What to produce
Could you tally the lines of the entries that carry the string "html"? Reply with the number and nothing more.

Task inputs
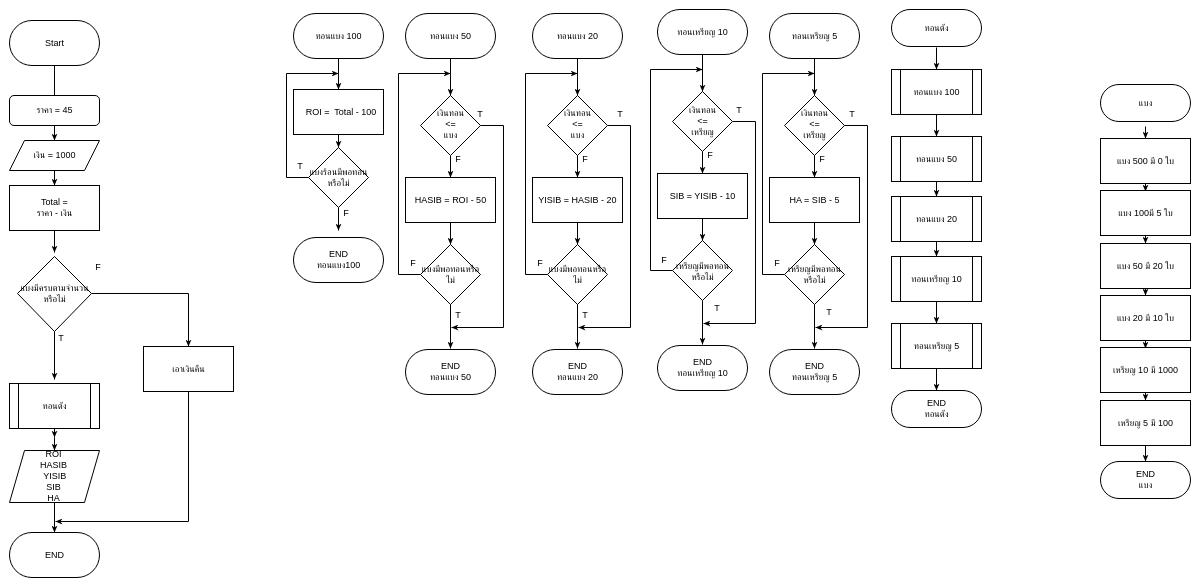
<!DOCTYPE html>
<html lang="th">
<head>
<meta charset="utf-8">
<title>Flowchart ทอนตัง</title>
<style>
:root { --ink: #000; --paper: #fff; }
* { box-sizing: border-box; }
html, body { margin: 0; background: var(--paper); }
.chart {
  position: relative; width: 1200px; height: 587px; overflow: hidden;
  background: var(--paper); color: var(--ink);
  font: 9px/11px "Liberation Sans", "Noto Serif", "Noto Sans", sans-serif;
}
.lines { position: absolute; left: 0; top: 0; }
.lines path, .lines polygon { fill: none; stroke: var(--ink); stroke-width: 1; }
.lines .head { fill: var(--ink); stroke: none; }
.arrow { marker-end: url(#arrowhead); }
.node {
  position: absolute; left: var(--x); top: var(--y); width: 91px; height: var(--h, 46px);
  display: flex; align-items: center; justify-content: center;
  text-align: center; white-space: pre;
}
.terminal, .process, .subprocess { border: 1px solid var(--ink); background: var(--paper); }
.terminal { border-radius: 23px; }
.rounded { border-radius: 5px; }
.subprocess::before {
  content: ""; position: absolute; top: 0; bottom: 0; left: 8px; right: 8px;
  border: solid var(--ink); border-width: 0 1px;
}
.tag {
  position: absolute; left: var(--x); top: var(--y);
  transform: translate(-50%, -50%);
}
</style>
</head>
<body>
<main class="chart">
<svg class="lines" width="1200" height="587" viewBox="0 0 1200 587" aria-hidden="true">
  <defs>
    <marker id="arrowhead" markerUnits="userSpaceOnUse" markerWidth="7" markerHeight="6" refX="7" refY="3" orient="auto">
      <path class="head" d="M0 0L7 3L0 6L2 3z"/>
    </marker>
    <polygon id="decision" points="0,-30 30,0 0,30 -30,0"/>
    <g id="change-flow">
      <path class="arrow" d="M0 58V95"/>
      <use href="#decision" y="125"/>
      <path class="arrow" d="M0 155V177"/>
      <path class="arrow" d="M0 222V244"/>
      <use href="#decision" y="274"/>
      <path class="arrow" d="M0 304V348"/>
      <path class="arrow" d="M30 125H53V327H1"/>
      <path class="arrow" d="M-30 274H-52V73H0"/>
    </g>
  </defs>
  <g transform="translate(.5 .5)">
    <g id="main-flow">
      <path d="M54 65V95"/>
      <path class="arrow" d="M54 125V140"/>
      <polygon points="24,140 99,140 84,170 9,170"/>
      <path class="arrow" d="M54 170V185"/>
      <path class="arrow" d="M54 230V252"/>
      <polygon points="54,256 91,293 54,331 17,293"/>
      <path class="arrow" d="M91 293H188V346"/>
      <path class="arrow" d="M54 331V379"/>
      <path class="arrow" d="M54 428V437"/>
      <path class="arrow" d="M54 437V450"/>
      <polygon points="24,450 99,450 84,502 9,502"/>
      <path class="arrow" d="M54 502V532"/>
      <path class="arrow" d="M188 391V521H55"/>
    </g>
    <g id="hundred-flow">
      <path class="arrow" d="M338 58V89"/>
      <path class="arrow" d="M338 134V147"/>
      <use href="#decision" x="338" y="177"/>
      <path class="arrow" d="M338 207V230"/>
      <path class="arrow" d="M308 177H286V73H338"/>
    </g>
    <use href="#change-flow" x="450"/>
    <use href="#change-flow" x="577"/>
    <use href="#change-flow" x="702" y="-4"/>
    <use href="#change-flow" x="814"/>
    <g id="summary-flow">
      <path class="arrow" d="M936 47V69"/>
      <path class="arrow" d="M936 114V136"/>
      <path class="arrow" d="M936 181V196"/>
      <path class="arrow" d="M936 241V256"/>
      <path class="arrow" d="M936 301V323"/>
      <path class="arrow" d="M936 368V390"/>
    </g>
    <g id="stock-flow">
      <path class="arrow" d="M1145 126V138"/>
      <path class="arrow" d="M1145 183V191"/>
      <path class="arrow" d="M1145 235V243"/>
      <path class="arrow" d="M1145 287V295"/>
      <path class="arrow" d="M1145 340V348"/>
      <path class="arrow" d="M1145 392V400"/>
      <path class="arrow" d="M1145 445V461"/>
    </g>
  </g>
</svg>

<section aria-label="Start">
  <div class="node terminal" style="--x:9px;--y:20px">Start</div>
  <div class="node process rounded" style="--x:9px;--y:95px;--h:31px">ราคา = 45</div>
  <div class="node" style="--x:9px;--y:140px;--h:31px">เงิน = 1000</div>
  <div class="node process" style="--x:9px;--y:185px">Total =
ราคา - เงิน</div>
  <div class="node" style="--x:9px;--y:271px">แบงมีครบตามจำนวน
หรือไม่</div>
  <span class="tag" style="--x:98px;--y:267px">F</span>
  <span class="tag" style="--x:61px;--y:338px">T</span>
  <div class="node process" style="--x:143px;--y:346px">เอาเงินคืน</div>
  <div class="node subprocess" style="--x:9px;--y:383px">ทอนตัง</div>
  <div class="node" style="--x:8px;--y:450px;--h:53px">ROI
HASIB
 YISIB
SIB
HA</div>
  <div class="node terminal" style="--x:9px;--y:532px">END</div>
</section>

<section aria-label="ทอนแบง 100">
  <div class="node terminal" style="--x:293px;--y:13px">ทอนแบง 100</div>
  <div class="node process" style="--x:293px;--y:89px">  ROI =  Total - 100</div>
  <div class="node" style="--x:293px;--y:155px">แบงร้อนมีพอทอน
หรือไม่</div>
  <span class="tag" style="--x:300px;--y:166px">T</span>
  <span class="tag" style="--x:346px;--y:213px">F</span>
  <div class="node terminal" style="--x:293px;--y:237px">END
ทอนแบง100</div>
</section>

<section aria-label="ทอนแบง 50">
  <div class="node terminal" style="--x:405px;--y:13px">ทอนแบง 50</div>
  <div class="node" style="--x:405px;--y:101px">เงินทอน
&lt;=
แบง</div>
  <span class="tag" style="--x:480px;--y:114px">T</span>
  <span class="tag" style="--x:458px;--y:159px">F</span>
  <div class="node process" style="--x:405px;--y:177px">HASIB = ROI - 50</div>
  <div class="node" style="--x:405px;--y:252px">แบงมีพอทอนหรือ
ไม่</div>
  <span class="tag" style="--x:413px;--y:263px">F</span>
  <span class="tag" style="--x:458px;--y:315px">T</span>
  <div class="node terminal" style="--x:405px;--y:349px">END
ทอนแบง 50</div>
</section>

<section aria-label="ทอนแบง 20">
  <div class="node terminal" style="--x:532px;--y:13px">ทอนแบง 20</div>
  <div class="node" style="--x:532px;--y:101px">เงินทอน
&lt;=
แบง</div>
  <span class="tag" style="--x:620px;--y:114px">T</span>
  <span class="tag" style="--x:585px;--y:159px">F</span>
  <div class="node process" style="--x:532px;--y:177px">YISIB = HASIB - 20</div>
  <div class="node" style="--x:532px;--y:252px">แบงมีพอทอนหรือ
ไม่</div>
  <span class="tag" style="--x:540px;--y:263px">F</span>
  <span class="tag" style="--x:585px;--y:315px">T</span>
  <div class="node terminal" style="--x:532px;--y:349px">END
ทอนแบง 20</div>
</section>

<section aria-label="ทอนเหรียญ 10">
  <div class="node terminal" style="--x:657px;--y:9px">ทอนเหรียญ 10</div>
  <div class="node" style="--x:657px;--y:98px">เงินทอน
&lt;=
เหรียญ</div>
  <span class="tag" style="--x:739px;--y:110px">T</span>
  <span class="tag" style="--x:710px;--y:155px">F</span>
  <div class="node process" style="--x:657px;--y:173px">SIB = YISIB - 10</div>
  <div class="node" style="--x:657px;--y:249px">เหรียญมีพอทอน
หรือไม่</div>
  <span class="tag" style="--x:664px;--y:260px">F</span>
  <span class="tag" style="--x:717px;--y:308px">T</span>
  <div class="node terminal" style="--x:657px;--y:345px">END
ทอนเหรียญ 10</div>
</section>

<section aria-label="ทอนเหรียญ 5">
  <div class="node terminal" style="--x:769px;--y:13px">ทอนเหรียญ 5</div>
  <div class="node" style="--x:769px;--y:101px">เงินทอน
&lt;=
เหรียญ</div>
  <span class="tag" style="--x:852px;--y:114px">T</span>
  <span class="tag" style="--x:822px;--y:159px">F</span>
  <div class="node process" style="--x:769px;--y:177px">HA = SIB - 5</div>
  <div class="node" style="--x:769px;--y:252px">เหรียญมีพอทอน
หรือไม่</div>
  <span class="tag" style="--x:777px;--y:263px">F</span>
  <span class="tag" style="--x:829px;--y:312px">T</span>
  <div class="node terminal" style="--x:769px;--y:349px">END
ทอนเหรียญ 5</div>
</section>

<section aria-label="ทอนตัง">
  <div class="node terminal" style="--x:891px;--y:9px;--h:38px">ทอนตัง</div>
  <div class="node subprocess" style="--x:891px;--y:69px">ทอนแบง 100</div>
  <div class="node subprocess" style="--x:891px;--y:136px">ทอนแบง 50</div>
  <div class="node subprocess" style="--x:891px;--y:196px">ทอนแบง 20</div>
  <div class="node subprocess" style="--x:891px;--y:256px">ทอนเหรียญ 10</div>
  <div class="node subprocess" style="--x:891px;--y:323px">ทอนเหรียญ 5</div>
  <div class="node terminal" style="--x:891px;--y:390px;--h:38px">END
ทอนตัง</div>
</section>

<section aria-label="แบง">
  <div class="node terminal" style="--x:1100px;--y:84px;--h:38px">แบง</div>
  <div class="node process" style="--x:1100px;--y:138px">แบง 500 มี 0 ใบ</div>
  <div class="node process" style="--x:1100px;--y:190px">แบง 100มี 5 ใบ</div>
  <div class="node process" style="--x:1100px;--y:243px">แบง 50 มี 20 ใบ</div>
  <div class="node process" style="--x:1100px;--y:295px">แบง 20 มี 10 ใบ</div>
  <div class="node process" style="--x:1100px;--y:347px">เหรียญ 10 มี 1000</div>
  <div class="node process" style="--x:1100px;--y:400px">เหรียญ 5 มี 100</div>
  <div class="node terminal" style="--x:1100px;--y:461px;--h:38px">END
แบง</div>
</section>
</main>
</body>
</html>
* * *
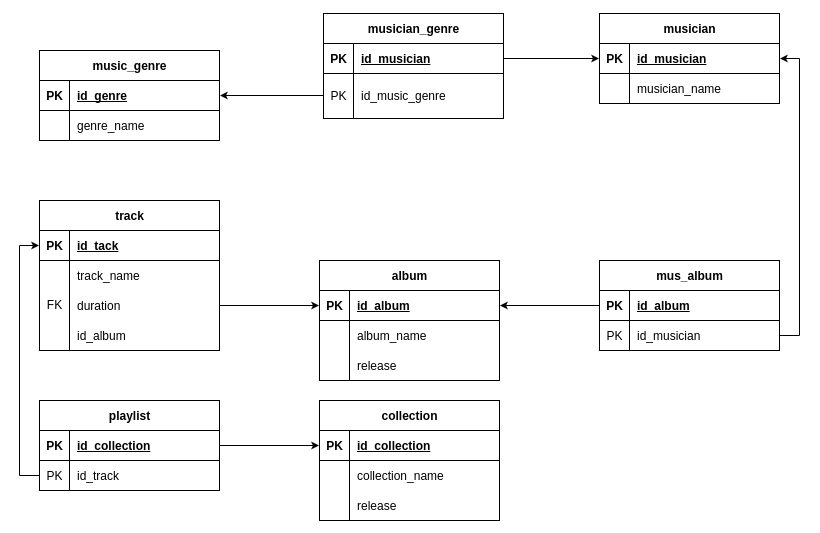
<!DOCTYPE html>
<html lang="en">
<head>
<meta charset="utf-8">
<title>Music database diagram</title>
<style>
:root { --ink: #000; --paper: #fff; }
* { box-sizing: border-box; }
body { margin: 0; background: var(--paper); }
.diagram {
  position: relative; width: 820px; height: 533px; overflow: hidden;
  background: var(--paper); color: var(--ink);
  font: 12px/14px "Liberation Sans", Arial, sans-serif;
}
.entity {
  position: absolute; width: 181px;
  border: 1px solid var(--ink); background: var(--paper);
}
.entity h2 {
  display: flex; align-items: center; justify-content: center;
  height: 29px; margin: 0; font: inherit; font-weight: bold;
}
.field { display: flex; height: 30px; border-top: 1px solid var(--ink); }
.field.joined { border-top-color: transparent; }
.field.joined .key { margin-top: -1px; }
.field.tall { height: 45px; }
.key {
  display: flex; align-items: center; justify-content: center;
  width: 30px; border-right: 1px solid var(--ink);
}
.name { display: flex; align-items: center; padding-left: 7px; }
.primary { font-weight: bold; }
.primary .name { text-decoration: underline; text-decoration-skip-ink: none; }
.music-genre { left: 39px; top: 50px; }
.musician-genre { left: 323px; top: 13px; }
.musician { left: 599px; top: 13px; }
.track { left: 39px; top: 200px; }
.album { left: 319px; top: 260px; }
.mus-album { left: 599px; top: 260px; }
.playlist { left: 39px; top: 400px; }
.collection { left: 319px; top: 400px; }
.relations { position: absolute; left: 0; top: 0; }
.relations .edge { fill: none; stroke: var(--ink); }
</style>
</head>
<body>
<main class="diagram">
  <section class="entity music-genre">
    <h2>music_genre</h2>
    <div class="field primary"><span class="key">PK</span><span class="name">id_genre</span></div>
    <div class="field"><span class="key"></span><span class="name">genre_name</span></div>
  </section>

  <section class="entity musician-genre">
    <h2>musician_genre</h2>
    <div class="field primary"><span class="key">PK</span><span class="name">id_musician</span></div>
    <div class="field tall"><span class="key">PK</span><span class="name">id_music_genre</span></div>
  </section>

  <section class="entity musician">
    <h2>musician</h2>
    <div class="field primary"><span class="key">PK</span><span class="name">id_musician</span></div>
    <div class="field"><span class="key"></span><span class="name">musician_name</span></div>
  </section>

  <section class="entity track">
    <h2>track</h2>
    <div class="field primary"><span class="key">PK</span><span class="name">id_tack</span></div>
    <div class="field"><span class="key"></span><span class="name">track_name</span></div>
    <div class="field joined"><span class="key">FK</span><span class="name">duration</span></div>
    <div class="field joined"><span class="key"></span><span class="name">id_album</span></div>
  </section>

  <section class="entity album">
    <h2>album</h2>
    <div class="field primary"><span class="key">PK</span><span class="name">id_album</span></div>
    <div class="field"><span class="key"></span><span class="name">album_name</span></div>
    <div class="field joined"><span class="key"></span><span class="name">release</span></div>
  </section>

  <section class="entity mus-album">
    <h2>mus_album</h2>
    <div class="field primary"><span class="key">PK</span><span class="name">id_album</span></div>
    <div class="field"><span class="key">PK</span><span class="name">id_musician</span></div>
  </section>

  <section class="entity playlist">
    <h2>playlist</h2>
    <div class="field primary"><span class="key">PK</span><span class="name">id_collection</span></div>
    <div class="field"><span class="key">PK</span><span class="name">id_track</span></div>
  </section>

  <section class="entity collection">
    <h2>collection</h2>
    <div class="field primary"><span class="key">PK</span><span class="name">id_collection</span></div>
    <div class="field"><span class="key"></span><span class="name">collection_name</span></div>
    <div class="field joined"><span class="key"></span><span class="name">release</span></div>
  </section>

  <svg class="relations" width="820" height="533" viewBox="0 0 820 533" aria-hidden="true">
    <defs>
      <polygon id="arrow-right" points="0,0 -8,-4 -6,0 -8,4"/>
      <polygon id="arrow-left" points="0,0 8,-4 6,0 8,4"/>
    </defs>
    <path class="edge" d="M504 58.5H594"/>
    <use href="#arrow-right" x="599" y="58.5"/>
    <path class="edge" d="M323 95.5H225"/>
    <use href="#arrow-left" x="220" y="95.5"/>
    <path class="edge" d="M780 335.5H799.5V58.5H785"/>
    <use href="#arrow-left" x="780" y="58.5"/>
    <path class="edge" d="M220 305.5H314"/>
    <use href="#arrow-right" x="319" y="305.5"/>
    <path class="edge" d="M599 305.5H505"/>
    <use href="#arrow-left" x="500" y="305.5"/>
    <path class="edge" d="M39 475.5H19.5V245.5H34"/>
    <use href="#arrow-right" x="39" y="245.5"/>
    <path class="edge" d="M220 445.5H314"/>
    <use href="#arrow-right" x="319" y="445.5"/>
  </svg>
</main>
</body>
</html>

Finished exercise
7